DM Stith, The Acorn (live in Paris)
Monday, May 18, 2009
DM Stith and The Acorn (live in La Maroquinerie, Paris)
Review Snapshot: A cracking double bill of cinematic, romantic North American folk-rock to warm this cold Paris cellar. DM Stith is the quiet small-town Everyman with an otherworldly voice; The Acorn are your ideal college roommates. In their own ways, the two acts win over the crowd with their invention, sincerity and vision – though most punters will go home talking about Stith.
The Cluas Verdict? 9 out of 10
The average rock fan, on heading out on a Friday night, probably worries about catching things other than pneumonia or the common cold. But here we are in La Maroquinerie, a popular Paris venue, on a May evening and it actually feels chilly down here when normally these cellar walls are running with punter perspiration.
You see, the place isn’t even half full – and whenever the door opens, a draught sweeps round the room. It’s odd that more people haven’t come out to see such an attractive double bill of two buzz names on the transatlantic indie music wires.
But those here tonight are the curious and genuinely interested: fortunately for both acts, most people stand right up at the stage instead of leaving a crescent of indifferent floorspace to greet the performers. There are no ‘SHH!’-ers here nor need of them. And tonight’s committed crowd is rewarded by two engaging and enjoyable shows. These two acts go well together.
Both DM Stith and The Acorn (support and headline acts respectively) play a blend of indie- and folk-rock flavoured by more exotic influences, though the American evokes the bookish teenager and the Canadian band are more like your joint-smoking college roommates. (Keyboardist Mike Dubue actually enquires mid-set whether it’s easy to procure marijuana in Paris. For the record, the wisdom of tonight’s crowd holds that it isn’t.)
Where Stith’s recordings are swathed in swirling wisps of ether, on stage with his band those songs are concrete and robust – the man himself (above right) goes about his business in a workmanlike way, chiselling out chords like an apprentice carpenter and grinning boyishly between songs. (He looks like a teenage Donald Sutherland.) To strum the rhythm of ‘Pigs’ he mutes his guitar by folding a piece of cloth through the strings – but then still takes the trouble of making the chord shapes. And as he launches into the next song he forgets to take the cloth out of the strings. His air of affability makes him quite likeable. (After the show he chats amiably with fans at the merchandise table.)

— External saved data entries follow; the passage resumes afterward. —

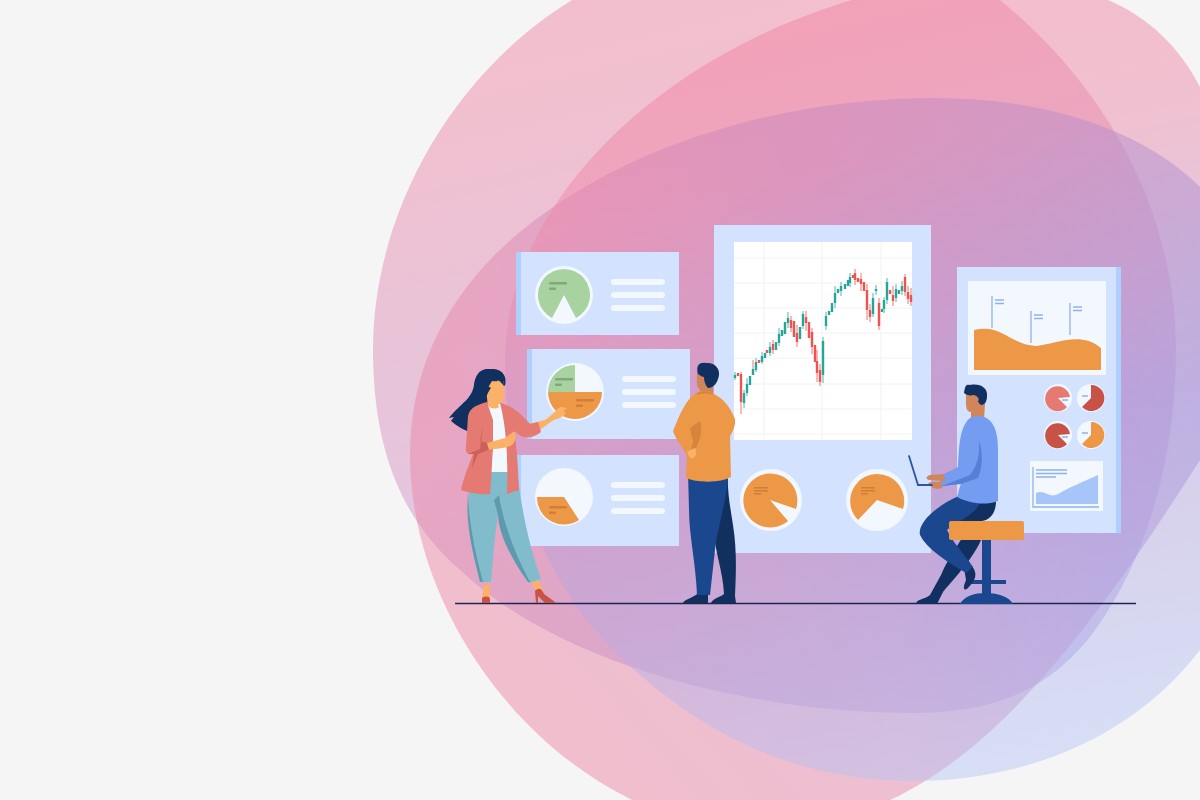
<!DOCTYPE html>
<html lang="en">
<head>
<meta charset="utf-8">
<title>Team reviewing market charts</title>
<style>
:root {
  --paper: #f5f5f5; --board: #d3e3ff; --board-edge: #afd0ff; --panel: #f3f8ff;
  --orange: #ed9847; --orange-dark: #d07f3a; --green: #a8d2a0; --green-dark: #7fa87c;
  --navy: #12305f; --blue: #1b478f; --sky: #749df2; --skin: #fbb268; --tan: #d0865a;
  --coral: #e57a72; --coral-dark: #cb6058; --red: #c85245; --teal: #80bccb; --teal-dark: #5c9bad;
  --up: #26a69a; --down: #ef5350;
}
html, body { margin: 0; height: 100%; overflow: hidden; background: var(--paper); }
svg { display: block; width: 1200px; height: 800px; }
.board { fill: var(--board); } .edge { fill: var(--board-edge); } .panel { fill: var(--panel); }
.orange { fill: var(--orange); } .orange-dark { fill: var(--orange-dark); }
.green { fill: var(--green); } .green-dark { fill: var(--green-dark); }
.navy { fill: var(--navy); } .blue { fill: var(--blue); } .sky { fill: var(--sky); }
.skin { fill: var(--skin); } .tan { fill: var(--tan); }
.coral { fill: var(--coral); } .coral-dark { fill: var(--coral-dark); } .red { fill: var(--red); }
.teal { fill: var(--teal); } .teal-dark { fill: var(--teal-dark); }
.candles { fill: none; stroke-width: 2.4; } .wicks { fill: none; stroke-width: .8; }
.up { stroke: var(--up); } .down { stroke: var(--down); }
.note { fill: none; stroke: #8fb2ee; stroke-width: 1.3; }
.grid { fill: none; stroke: #f1f2f4; stroke-width: 1; }
</style>
</head>
<body>
<svg viewBox="0 0 1200 800" role="img" aria-label="Three colleagues in front of dashboards with pie charts and a candlestick chart">
  <defs>
    <linearGradient id="blob-left" x1="0" y1="0" x2=".25" y2="1">
      <stop offset="0" stop-color="#f2799a"/><stop offset=".2" stop-color="#ef80a0"/><stop offset=".65" stop-color="#d28cc0"/><stop offset="1" stop-color="#9a90dc"/>
    </linearGradient>
    <linearGradient id="blob-low" x1=".1" y1=".85" x2=".95" y2=".2">
      <stop offset="0" stop-color="#f0819f"/><stop offset=".35" stop-color="#e284ac"/><stop offset=".7" stop-color="#a583cd"/><stop offset="1" stop-color="#8090e6"/>
    </linearGradient>
    <linearGradient id="blob-right" x1=".3" y1="0" x2=".5" y2="1">
      <stop offset="0" stop-color="#f47c9c"/><stop offset=".25" stop-color="#ee84a5"/><stop offset=".6" stop-color="#b79ad8"/><stop offset="1" stop-color="#b4c3f7"/>
    </linearGradient>
    <g id="text-bars" class="panel">
      <rect width="54" height="6" rx="3"/><rect y="13" width="54" height="6" rx="3"/><rect y="26" width="54" height="6" rx="3"/>
    </g>
    <g id="label"><rect width="18" height="2.6" rx="1"/><rect y="5.5" width="7" height="2.6" rx="1"/></g>
    <g id="flag"><path class="note" d="M0 0V32M3 4h9M3 7.500h9"/></g>
    <g id="wide-label" class="orange-dark"><rect width="14" height="1.500"/><rect y="3" width="14" height="1.500"/><rect y="6" width="7" height="1.500"/></g>
  </defs>

  <rect width="1200" height="800" fill="#f5f5f5"/>

  <g id="background-blobs" opacity=".98">
    <path fill="url(#blob-left)" fill-opacity=".46" d="M572 0C450 75 373 215 373 350C373 450 402 520 460 570C560 665 750 713 915 713C990 713 1050 692 1095 630C1150 555 1176 450 1176 350C1176 215 1110 90 1000 0C920 -60 670 -60 572 0Z"/>
    <path fill="url(#blob-low)" fill-opacity=".48" d="M410 455C410 360 455 280 535 220C640 140 790 98 935 98C1040 98 1140 127 1200 187C1290 270 1240 400 1195 468C1110 600 1010 745 890 800C810 835 700 835 632 800C500 735 410 590 410 455Z"/>
    <path fill="url(#blob-right)" fill-opacity=".47" d="M852 0C650 60 505 210 505 360C505 490 550 600 640 675C720 745 810 781 912 781C1030 781 1135 735 1200 650L1290 400L1200 87C1180 48 1150 18 1108 0C1040 -40 930 -30 852 0Z"/>
  </g>

  <g id="summary-cards">
    <g>
      <rect class="board" x="516" y="252" width="163" height="83"/><rect class="edge" x="516" y="252" width="5" height="83"/>
      <circle class="panel" cx="564" cy="295" r="29"/>
      <path class="green" d="M564 295L576 318A26 26 0 1 0 552 318Z"/>
      <use href="#label" x="549" y="282" class="green-dark"/><use href="#text-bars" x="611" y="279"/>
    </g>
    <g>
      <rect class="board" x="527" y="349" width="163" height="90"/><rect class="edge" x="527" y="349" width="5" height="90"/>
      <circle class="panel" cx="575" cy="392" r="29"/>
      <path class="green" d="M575 392V365A27 27 0 0 0 548 392Z"/><path class="orange" d="M548 392H602A27 27 0 0 1 548 392Z"/>
      <use href="#label" x="555" y="378" class="green-dark"/><use href="#label" x="576" y="399" class="orange-dark"/><use href="#text-bars" x="622" y="376"/>
    </g>
    <g>
      <rect class="board" x="516" y="455" width="163" height="91"/><rect class="edge" x="516" y="455" width="5" height="91"/>
      <circle class="panel" cx="564" cy="497" r="29"/>
      <path class="orange" d="M564 497H537A27 27 0 0 0 579 520Z"/>
      <use href="#label" x="549" y="506" class="orange-dark"/><use href="#text-bars" x="611" y="482"/>
    </g>
  </g>

  <g id="market-board">
    <rect class="board" x="714" y="225" width="217" height="328"/>
    <rect x="734" y="242" width="178" height="198" fill="#fff"/>
    <path class="grid" d="M764 242V440M822 242V440M881 242V440M734 258H912M734 283H912M734 308H912M734 333H912M734 358H912M734 384H912M734 409H912M734 434H912"/>
    <path class="wicks up" d="M735 372v8M744 390v18M747 378v18M756 358v14M762 352v12M770 342v14M779 328v18M788 312v16M803 311v18M823 337v46M826 312v18M835 286v22M841 282v14M850 273v14M873 293v24M876 285v10M884 297v16M887 278v26M896 284v18M902 281v14"/>
    <path class="wicks down" d="M741 372v42M753 360v12M773 340v14M791 316v16M797 325v22M806 311v20M812 328v26M817 350v32M820 364v22M855 269v16M861 273v18M867 284v36M870 304v18M879 298v32M893 286v20M905 274v22M908 286v18M911 288v18"/>
    <path class="candles up" d="M735 375v3M744 393v10M747 384v9M750 376v9M753 369v6M756 362v8M762 356v6M765 353v5M770 347v6M776 342v8M779 334v9M782 330v6M785 322v12M788 318v5M800 327v12M803 314v12M823 341v34M826 316v10M829 311v4M832 303v9M835 293v10M838 289v4M841 286v5M845 284v5M848 280v6M850 277v6M873 298v16M876 289v2M882 309v3M884 300v9M887 282v18M896 289v9M899 290v4M902 286v5"/>
    <path class="candles down" d="M738 373v3M741 374v28M759 360v3M767 350v3M773 344v6M791 320v8M794 321v16M797 333v9M806 317v6M809 322v16M812 332v15M815 345v17M817 361v12M820 370v12M853 275v3M855 273v7M858 278v4M861 279v5M864 282v9M867 290v20M870 310v7M879 303v23M890 290v4M893 295v6M905 277v15M908 292v7M911 295v7"/>
    <circle class="panel" cx="771" cy="500" r="31"/><path class="orange" d="M770 500L788 521A27 27 0 1 1 796 509Z"/>
    <circle class="panel" cx="877" cy="500" r="31"/><path class="orange" d="M877 500L858 520A27 27 0 1 1 903 509Z"/>
    <use href="#wide-label" x="754" y="487"/><use href="#wide-label" x="861" y="487"/>
  </g>

  <g id="report-board">
    <rect class="board" x="957" y="267" width="164" height="266"/><rect class="edge" x="1116" y="267" width="5" height="266"/>
    <rect class="panel" x="968" y="281" width="138" height="94"/>
    <path class="orange" d="M974 330C1002 323 1010 345 1036 346C1058 344 1080 331 1101 348V370H974Z"/>
    <use href="#flag" x="992" y="296"/><use href="#flag" x="1031" y="311"/><use href="#flag" x="1070" y="303"/>
    <g class="panel"><circle cx="1058" cy="398" r="14"/><circle cx="1091" cy="398" r="14"/><circle cx="1058" cy="435" r="14"/><circle cx="1091" cy="435" r="14"/></g>
    <path class="coral" d="M1058 398L1067 407A12.500 12.500 0 1 1 1070 397Z"/>
    <path class="red" d="M1091 398V385A13 13 0 1 1 1082 407Z"/>
    <path class="red" d="M1058 435L1067 444A12.500 12.500 0 1 1 1070 434Z"/>
    <path class="orange" d="M1091 435V422A13 13 0 1 1 1082 444Z"/>
    <path class="note" d="M1062 400h6M1082 396h6M1062 437h6M1082 433h6"/>
    <rect class="panel" x="1030" y="461" width="73" height="50"/>
    <path fill="#a6c5f9" d="M1036 493C1046 489 1049 500 1060 493C1072 486 1081 483 1098 475V504H1036Z"/>
    <path class="note" d="M1033 467V507H1099M1036 470h31M1036 473.500h31M1036 477h20"/>
  </g>

  <path id="floor" d="M455 603.500H1136" stroke="#1c2450" stroke-width="1.600"/>

  <g id="presenter">
    <path class="navy" d="M490 369C480 368 475 375 474 385C472 399 461 403 449 418L454 417L451 421C458 427 464 430 470 432C481 425 487 411 488 399L498 380L505 386C508 373 499 368 490 369Z"/>
    <path class="skin" d="M484 585H490L490 598H482ZM531 582L538 580L544 592L538 594Z"/>
    <path class="red" d="M482 598C485 596 489 596 490 599V603H482ZM535 591C539 587 542 589 544 594L555 602V603H545L538 596V603H536Z"/>
    <path class="teal" d="M470 470H517C520 498 527 541 541 579L529 583C517 566 506 540 498 515C494 539 493 562 491 582H480C476 555 465 518 470 470Z"/>
    <path class="teal-dark" d="M494 500L499 495C503 523 516 556 530 582H528C512 560 499 535 498 515ZM468 493C469 526 476 555 483 582H480C474 557 465 525 468 493Z"/>
    <path fill="#f3f8ff" d="M487 404H503L509 420V472H490Z"/>
    <path class="skin" d="M486 391L492 381C499 382 502 379 504 382L504 394C504 401 502 404 498 404L499 407C495 410 489 408 488 405Z"/>
    <path class="navy" d="M480 381C487 372 496 376 504 386C504 375 499 369 490 369C480 369 476 375 474 386L481 404C486 400 488 391 491 388Z"/>
    <path class="skin" d="M528 424L545 420L555 412C558 406 564 406 567 409L563 411L566 413C563 418 556 419 552 421L532 436Z"/>
    <path class="coral" d="M500 403C512 405 523 416 530 424L538 422L541 432C535 437 527 439 521 436L514 431C517 448 518 468 519 490L507 494C508 462 507 430 500 403Z"/>
    <path class="coral" d="M487 402C477 405 470 407 468 416L466 447C465 453 468 455 473 454C468 467 463 480 461 490C470 493 481 495 490 494C492 473 492 458 493 449L493 420Z"/>
    <path class="coral-dark" d="M483 426L480 441L487 443L491 449L478 454L472 468L474 454L468 454L480 449Z"/>
    <path class="skin" d="M487 443L505 438L513 432C516 431 515 436 516 438L513 444C508 449 498 448 489 450Z"/>
  </g>

  <g id="observer">
    <path class="navy" d="M712 470H728C727 492 730 505 733 525C737 550 736 572 735 596L736 603H711C713 598 721 597 724 594C723 570 714 550 714 530ZM698 593L708 595V603H683C684 599 694 598 698 593Z"/>
    <path class="blue" d="M688 472H728C729 494 717 528 715 550L710 595H697C696 565 689 535 689 510Z"/>
    <path class="tan" d="M697 371L710 374L713 387V395H699L700 389C696 388 697 382 697 371Z"/>
    <path class="navy" d="M698 374C696 367 698 362 706 363C714 362 720 368 719 375C718 382 714 388 708 388C704 384 704 377 704 377C702 377 700 375 698 374Z"/>
    <path class="orange" d="M698 392C704 390 710 391 714 394C723 398 730 407 735 419C736 426 732 432 730 437L731 477C721 483 697 483 686 478L687 455C681 445 675 438 673 431C680 414 686 398 698 392Z"/>
    <path class="orange-dark" d="M697 393C704 390 711 391 714 395C708 393 702 393 697 395ZM690 428L700 421C703 431 700 440 696 448L691 449L693 442Z" opacity=".75"/>
    <path class="skin" d="M687 452L695 448C698 453 695 460 690 458Z"/>
  </g>

  <g id="analyst">
    <path class="blue" d="M982 538H991V596H982ZM968 580H1006V584H968Z"/>
    <path class="blue" d="M960 604C964 596 975 593 986 593C999 593 1009 597 1013 604Z"/>
    <path class="navy" d="M975 515C966 535 949 555 941 575L930 595C926 599 916 599 916 604H937L943 592C958 574 977 555 985 530ZM964 568L972 566C978 574 976 580 967 589C962 591 964 585 966 580Z"/>
    <path class="navy" d="M958 501H996C996 513 990 520 982 521H960Z"/>
    <path class="blue" d="M961 495L980 503C973 517 957 521 947 530C953 543 966 556 973 567L966 573C946 561 927 549 920 535C917 523 937 505 961 495Z"/>
    <rect class="orange" x="949" y="521" width="75" height="19" rx="2"/>
    <path class="tan" d="M966 394L979 395L985 404L984 420L971 420V412C965 412 966 404 966 394Z"/>
    <path class="navy" d="M964 393C965 386 966 384 970 385C980 383 988 388 987 396C987 401 985 405 981 405L978 402C980 398 977 396 974 395C970 396 966 395 964 393Z"/>
    <path class="sky" d="M970 418C978 414 987 416 992 423C998 432 998 443 998 455V501C984 506 969 503 957 497L961 483L941 487L940 481L958 467C959 449 959 427 970 418Z"/>
    <path d="M979 440C980 455 977 466 970 475L942 486L961 484L978 478C983 467 983 452 979 440Z" fill="#587fd7"/>
    <path class="tan" d="M944 474L959 467L961 475L946 481L930 480C925 480 926 476 930 475Z"/>
    <path class="sky" d="M943 475L960 466L965 475L946 481Z"/>
    <path class="tan" d="M942 481V488C936 490 931 488 928 483C932 481 938 483 942 481Z"/>
    <path d="M909 456L918 485H932" fill="none" stroke="#2b55a2" stroke-width="1.800" stroke-linecap="round"/>
  </g>
</svg>
</body>
</html>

But that voice, piercing and melancholic like a train whistle across a prairie, still conjures up romance and escape and a sort of bruised yearning. This is captured in his music by exotic scales and chord progressions such as in songs like ‘Fire Of Birds’ and ‘Pity Dance’. Adding to the pleasing sense of oddness, the violinist and cellist produce a Theremin-type sound by swinging red plastic outflow pipes over their heads.
Dare we say that Stith steals the show? Well, we can’t remember ever seeing a support act coming back out for an encore, as Stith does tonight after heartfelt calls from the crowd.
This isn’t to suggest that The Acorn are any less enjoyable; they rock. Their songs fall into two camps: lumberjack-shirt folk-rock (‘Crooked Legs’, ‘Fallen Leaves’) and Vampire Weekend-style college world-pop (‘Low Gravity’, ‘Flood Pt 1’). They do both well. The apparent extravagance of having two drummers is justified by the band’s dependence on strong, inventive rhythms: while DM Stith requires attentive listening, The Acorn are for dancing and most of the crowd bop along to their set. That said, in their own way The Acorn are just as poetic and escapist as Stith – those world rhythms, of course, but also singer Rolf Klausener’s rich, warm voice and songs about his mother's youth in Honduras.
The only downer of the night is that this band’s best song, the joyous tribal hymn ‘Flood Pt 1’, is drowned in a murky sound mix that has too much bass: the track’s glorious guitar line is almost completely lost. Many people here tonight have come to see The Acorn on the basis of loving that song, so it’s a pity to hear it slightly botched.
There’s something in the North American experience that constantly inspires books and music and art which are cinematic and sincere and aspirational compared to the self-conscious cynicism and irony of many European artists. Whether it comes from the vast widescreen landscape or immigrant heritage or maybe some last trace of the frontier spirit, both The Acorn and DM Stith exemplify this. They deserve to be playing packed furnaces of venues from now on, and we suspect that Stith’s support-slot days will soon be behind him.